The introduction of smart manufacturing will reshape the way your employees work, leading to an increased demand for specialists skilled in innovations like IoT, AI, data visualization, and others. To overcome this challenge, offering advanced training and reskilling opportunities is critical. Enhancing employee satisfaction through professional development is essential, as studies show that 70% of workers who leave their jobs are dissatisfied with their career opportunities. 95% of them would stay if offered opportunities for career advancement.

An impactful strategy is retraining existing staff rather than hiring new specialists. This can help manufacturers create a highly motivated and loyal team. Maximize support for the transition to smart manufacturing by:

  • Creating value for employees
  • Implementing only reasonable changes in the working environment
  • Automating tasks with technology
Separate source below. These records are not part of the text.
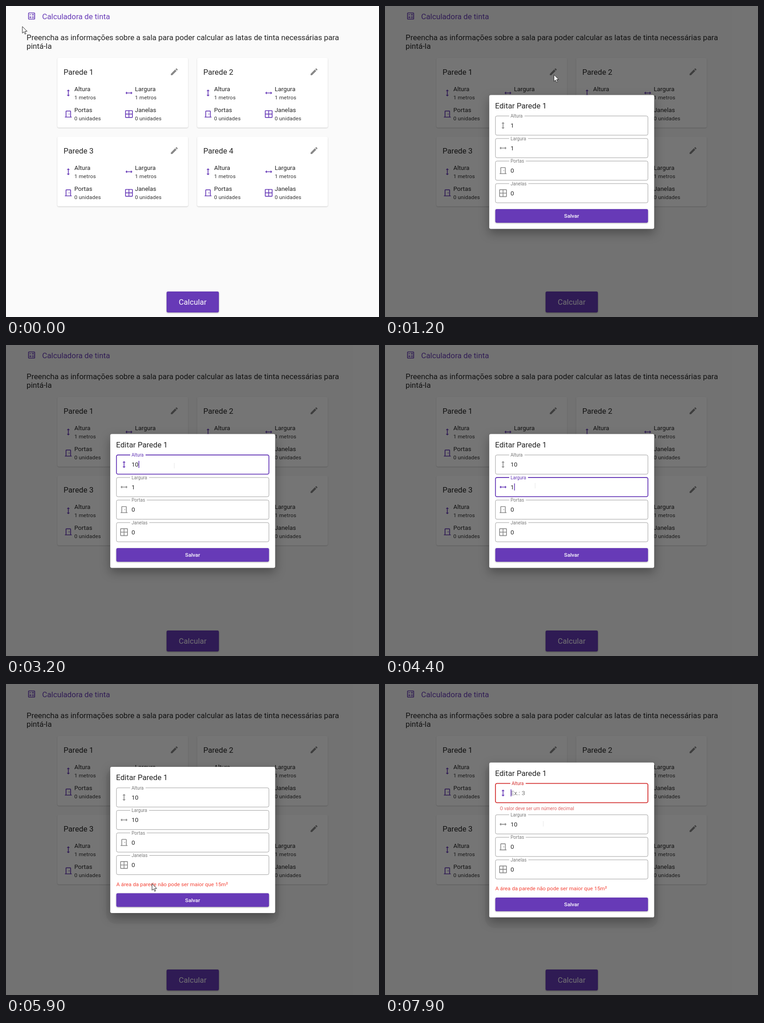
An HTML page for the animation above (8 s loop, 820 by 683 pixels).

```html
<!DOCTYPE html>
<html lang="pt-BR">
<head>
<meta charset="utf-8">
<title>Calculadora de tinta</title>
<style>
  html, body { margin: 0; width: 100%; height: 100%; overflow: hidden; background: #fafafa; }
  svg { display: block; }
  text { font-family: Roboto, Arial, sans-serif; white-space: pre; }
  .card { fill: #fff; filter: drop-shadow(0 1px 1px rgba(0,0,0,.2)); }
  .raised { filter: drop-shadow(0 1.5px 1.5px rgba(0,0,0,.35)); }
  .dialog { fill: #fff; filter: drop-shadow(0 9px 11px rgba(0,0,0,.33)); }
  .pointer { fill: #fff; stroke: #222; stroke-width: 1; stroke-linejoin: round; }
</style>
</head>
<body>
<svg id="stage" width="820" height="683" viewBox="0 0 820 683">
  <g id="page"></g>
  <g id="modal"></g>
  <g id="cursor"></g>
</svg>
<script>
const DURATION = 8000, STEP = 100;
const PURPLE = '#673ab7', INK = '#242424', RED = '#f44336', DARK_RED = '#d32f2f';
const $ = id => document.getElementById(id);
const clamp = v => Math.max(0, Math.min(1, v));
const ramp = (t, start, length) => clamp((t - start) / length);

const ICONS = {
  height: 'M13 6.99h3L12 3 8 6.99h3v10.02H8L12 21l4-3.99h-3z',
  width: 'M6.99 11V8L3 12l3.99 4v-3h10.02v3L21 12l-3.99-4v3z',
  door: 'M19 19V5c0-1.1-.9-2-2-2H7c-1.1 0-2 .9-2 2v14H3v2h18v-2zM17 19H7V5h10zM13 11h2v2h-2z',
  window: 'M20 2H4c-1.1 0-2 .9-2 2v16c0 1.1.9 2 2 2h16c1.1 0 2-.9 2-2V4c0-1.1-.9-2-2-2zM20 11h-7V4h7zM11 4v7H4V4zM4 13h7v7H4zM13 20v-7h7v7z',
  edit: 'M3 17.25V21h3.75L17.81 9.94l-3.75-3.75zM20.71 7.04c.39-.39.39-1.02 0-1.41l-2.34-2.34c-.39-.39-1.02-.39-1.41 0l-1.83 1.83 3.75 3.75z',
  calc: 'M19 3H5c-1.1 0-2 .9-2 2v14c0 1.1.9 2 2 2h14c1.1 0 2-.9 2-2V5c0-1.1-.9-2-2-2zM19 19H5V5h14zM6.25 7.72h5v1.5h-5zM13 15.75h5v1.5h-5zM13 13.25h5v1.5h-5zM8 18h1.5v-2h2v-1.5h-2v-2H8v2H6V16h2zM14.09 10.95l1.41-1.41 1.41 1.41 1.06-1.06-1.41-1.42 1.41-1.41L16.91 6 15.5 7.41 14.09 6l-1.06 1.06 1.41 1.41-1.41 1.42z'
};

const icon = (name, cx, cy, color) =>
  `<path d="${ICONS[name]}" fill="${color}" fill-rule="evenodd" transform="translate(${cx - 10.08} ${cy - 10.08}) scale(.84)"/>`;
const text = (value, x, y, size, color = INK, extra = '') =>
  `<text x="${x}" y="${y}" font-size="${size}" fill="${color}" ${extra}>${value}</text>`;
const box = (x, y, w, h, extra) =>
  `<rect x="${x}" y="${y}" width="${w}" height="${h}" ${extra}/>`;
const mix = (from, to, k) => 'rgb(' + from.map((v, i) => Math.round(v + (to[i] - v) * k)) + ')';

function wallCard(number, x, y) {
  const stat = (name, dx, dy, label, value) =>
    icon(name, x + dx, y + dy, PURPLE) +
    text(label, x + dx + 13.2, y + dy - 4, 13.44) +
    text(value, x + dx + 13.2, y + dy + 14, 11.76, '#333', 'letter-spacing=".12"');
  return box(x, y, 287.3, 153, 'rx="3.4" class="card"') +
    text('Parede ' + number, x + 13.5, y + 37, 16.8) +
    (number === 1 ? `<circle id="hover" cx="370" cy="144.5" r="20" fill="#ececec"/>` : '') +
    icon('edit', x + 257, y + 30.5, '#888') +
    stat('height', 24, 77, 'Altura', '1 metros') +
    stat('width', 157.3, 77, 'Largura', '1 metros') +
    stat('door', 24, 123.3, 'Portas', '0 unidades') +
    stat('window', 157.3, 123.3, 'Janelas', '0 unidades');
}

$('page').innerHTML =
  box(0, 0, 820, 683, 'fill="#fafafa"') +
  icon('calc', 56.3, 22, PURPLE) +
  text('Calculadora de tinta', 79.5, 28.5, 16.8, PURPLE) +
  text('Preencha as informações sobre a sala para poder calcular as latas de tinta necessárias para', 45.3, 74.7, 16.8) +
  text('pintá-la', 45.3, 94.4, 16.8) +
  [1, 2, 3, 4].map(n => wallCard(n, n % 2 ? 113 : 420.2, n < 3 ? 114 : 287)).join('') +
  box(353, 627, 115, 46, `rx="3.4" fill="${PURPLE}" class="raised"`) +
  text('Calcular', 410.3, 656.3, 16.8, '#fff', 'text-anchor="middle"');

// name, label, label width
const FIELDS = [
  ['height', 'Altura', 26.8], ['width', 'Largura', 34.4],
  ['door', 'Portas', 29.4], ['window', 'Janelas', 35.1]
];

// Value in force from the given time on
const at = (table, t) => table.filter(row => row[0] <= t).pop();

const VALUES = [
  [[0, '1'], [3200, '10'], [7500, '1'], [7700, '']],
  [[0, '1'], [4600, '10']],
  [[0, '0']],
  [[0, '0']]
];
const CARET = [[0, 0], [2100, 1], [2500, 0], [3000, 1], [3700, 0], [4300, 1], [5200, 0], [7200, 1]];

function focusLevels(t) {
  return [
    ramp(t, 2030, 167) - ramp(t, 4130, 200) + ramp(t, 7130, 167),
    ramp(t, 4130, 200) - ramp(t, 5130, 167),
    0, 0
  ];
}

function field(i, y, t, focus, invalid) {
  const [name, label, labelWidth] = FIELDS[i];
  const value = at(VALUES[i], t)[1];
  const bad = invalid > 0;
  const shake = bad ? -2.6 * Math.sin(invalid * Math.PI * 2) * (invalid < 1) : 0;
  const violet = [103, 58, 183];
  const line = bad ? DARK_RED : mix([158, 158, 158], violet, focus);
  let out =
    box(242.8, y, 335.2, 42.2, `rx="3.4" fill="none" stroke="${line}" stroke-width="${1 + .8 * focus}"`) +
    box(273 + shake, y - 2, labelWidth + 7, 4, 'fill="#fff"') +
    text(label, 276 + shake, y + 3.5, 10.08, bad ? DARK_RED : mix([122, 122, 122], violet, focus)) +
    icon(name, 259.5, y + 21, mix([138, 138, 138], violet, focus)) +
    (value ? text(value, 276, y + 25.6, 13.44) : bad ? text('Ex.: 3', 276, y + 25.6, 13.44, '#777') : '');
  if (focus > .3 && at(CARET, t)[1])
    out += box(276.3 + value.length * 7.55, y + 13, 1.6, 15.5, `fill="${PURPLE}"`);
  return out;
}

function modal(t) {
  if (t < 1200) return '';
  const areaError = t >= 5300;
  const invalid = ramp(t, 7660, 300);
  const grow = 19.4 * (1 - (1 - invalid) ** 3);
  const height = 294 + (areaError ? 27 : 0) + grow;
  const top = 342.5 - height / 2;
  const focus = focusLevels(t);
  const buttonTop = top + height - 43.5;
  const ripple = ramp(t, 5150, 550);
  let out = box(0, 0, 820, 683, 'fill="#000" fill-opacity=".54"');
  if (areaError)
    out += box(220, top + 2, 380, height + 21.5, 'rx="22" fill="#000" fill-opacity=".035"');
  out += box(229.2, top, 362.5, height, 'rx="3.4" class="dialog"') +
    text('Editar Parede 1', 242, top + 29.3, 16.8) +
    FIELDS.map((_, i) =>
      field(i, top + 46 + i * 49.5 + (i ? grow : 0), t, focus[i], i ? 0 : invalid)).join('');
  if (invalid)
    out += text('O valor deve ser um número decimal', 252.6, top + 104.5, 10.08, DARK_RED, `opacity="${.75 * invalid + .15}"`);
  if (areaError)
    out += text('A área da parede não pode ser maior que 15m²', 242.5, buttonTop - 16, 11.76, RED);
  out += box(242.5, buttonTop, 335.7, 30, `rx="3.4" fill="${PURPLE}" class="raised"`);
  if (t >= 4900 && t < 5800)
    out += box(242.5, buttonTop, 335.7, 30, 'rx="3.4" fill="#fff" fill-opacity=".08"');
  if (ripple > 0 && ripple < 1)
    out += `<clipPath id="clip">${box(242.5, buttonTop, 335.7, 30, 'rx="3.4"')}</clipPath>` +
      `<circle cx="322" cy="${buttonTop + 15}" r="${20 + 330 * ripple}" fill="#fff" fill-opacity="${.24 * (1 - ripple)}" clip-path="url(#clip)"/>`;
  return out + text('Salvar', 410.2, buttonTop + 19.3, 11.76, '#fff', 'font-weight="500" text-anchor="middle"');
}

const POINTERS = {
  arrow: '<path class="pointer" d="M0 0V14.6L3.4 11.5 5.7 16.8 8 15.8 5.7 10.6H10.4z"/>',
  hand: '<path class="pointer" d="M-1.5 1.5a1.5 1.5 0 0 1 3 0V7c1-.8 2.5-.5 2.8.6 1-.6 2.4-.3 2.6.8 1-.5 2.2 0 2.2 1.3V13c0 2-1 3-1.5 4v2H0v-2C-2 15-3 12.5-4.5 11c-1-1.2.6-2.8 2-1.7l1 1z"/>',
  beam: '<path d="M0-6V6" stroke="#e6e6e6" stroke-width="1"/>'
};
// time, x, y, pointer
const PATH = [
  [0, 36, 45, 'arrow'], [100, 44, 110, 'arrow'], [200, 54.5, 174, 'arrow'],
  [400, 90, 174, 'arrow'], [500, 180, 172, 'arrow'], [600, 280, 167, 'arrow'], [700, 350, 156, 'arrow'],
  [800, 372, 152, 'hand'], [1200, 371.5, 151, 'arrow'],
  [1500, 358, 188, 'arrow'], [1600, 343.5, 222, 'arrow'], [1700, 350, 240, 'arrow'], [1800, 370, 265, 'beam'],
  [3600, 330, 275, 'arrow'], [3700, 330, 309, 'beam'],
  [4700, 330, 416, 'arrow'], [4900, 322, 458, 'hand'], [5800, 322, 448, 'arrow'], [5900, 321, 438.5, 'arrow'],
  [6100, 375, 428, 'arrow'], [6200, 412, 400, 'beam'], [6300, 408, 371, 'arrow'], [6400, 385, 322, 'arrow'],
  [6500, 345, 273, 'arrow'], [6600, 305, 254, 'beam'], [6700, 288, 252, 'beam'],
  [7400, 310, 270, 'beam'], [7500, 348, 307, 'beam']
];

function draw(t) {
  $('hover').setAttribute('opacity', t < 1200 ? ramp(t, 650, 150) : 0);
  $('modal').innerHTML = modal(t);
  const [, x, y, pointer] = at(PATH, t);
  $('cursor').innerHTML = `<g transform="translate(${x} ${y})">${POINTERS[pointer]}</g>`;
}

const start = performance.now();
let shown = -1;
function tick() {
  const elapsed = (performance.now() - start) % DURATION;
  const t = Math.floor(elapsed / STEP) * STEP;
  if (t !== shown) draw(shown = t);
  requestAnimationFrame(tick);
}
tick();
</script>
</body>
</html>
```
If you prioritize empowerment over replacement, people on the factory floor will embrace changes faster, and the whole transition will go smoother.

4. Data

Data is the driving force behind the dynamic transformations in a smart factory, impacting your processing, capturing information about mistakes, and providing manufacturing operators with important insights. It enables the development of machine learning-based predictive models to predict equipment failures and reduce downtime.

Data in Smart Manufacturing

Smart manufacturing stresses the use of data but avoids unstructured and unprocessed data, which brings no value to manufacturers. A smart factory should collect, structure, store, and analyze information efficiently. By configuring processes to provide real-time insights, a smart factory can proactively address issues such as downtime or bottlenecks.

A manufacturer can use this information to implement a digital twin, which is a digital replica of assets, processes, or even the entire factory, to further optimize the factory's operational efficiency.

5. IT/OT integration

Connect physical assets with digital ones in your operations by merging information technologies with operational technologies. We recommend using IoT and IIoT for remote control, employing AI and machine learning for automation and optimization of factory processes, and implementing predictive maintenance strategies.

For example, some automotive companies use virtual and augmented reality for remote training and maintenance services, saving time on commuting. Others use IoT devices for monitoring the transportation of temperature-sensitive products. Real-time location systems (RTLS) can automate pallet tracking at manufacturing facilities, which usually move between warehouses.

And there are many other examples of the potential advancements in smart factories in the case of IT/OT convergence on the factory floor. As mentioned, smart manufacturing equals interconnectivity, which means communication extends beyond the workplace to include suppliers, customers, and managers. This benefits all stakeholders with real-time information exchange.

Getting Started with Smart Manufacturing

Modern-day enterprises are evolving to embrace smart factories, the approach that allows companies to optimize digitalization by bridging IT and OT. As the new norm, smart manufacturing benefits companies with:

  • Enhanced productivity
  • Improved product quality
  • Better decision-making
  • Cost reduction
  • Reduced waste

It’s critical to note that smart manufacturing doesn’t want to replace humans. Vice versa, this approach aims to enhance the effectiveness and innovation of human professionals in their tasks through automation. This synergy of human efforts and AI is commonly referred to as hybrid intelligence, and its illustrative cases are already visible in smart factories of industry leaders.

If you’re interested in learning more about how to successfully implement smart manufacturing into your operations, attend the Smart Manufacturing Experience.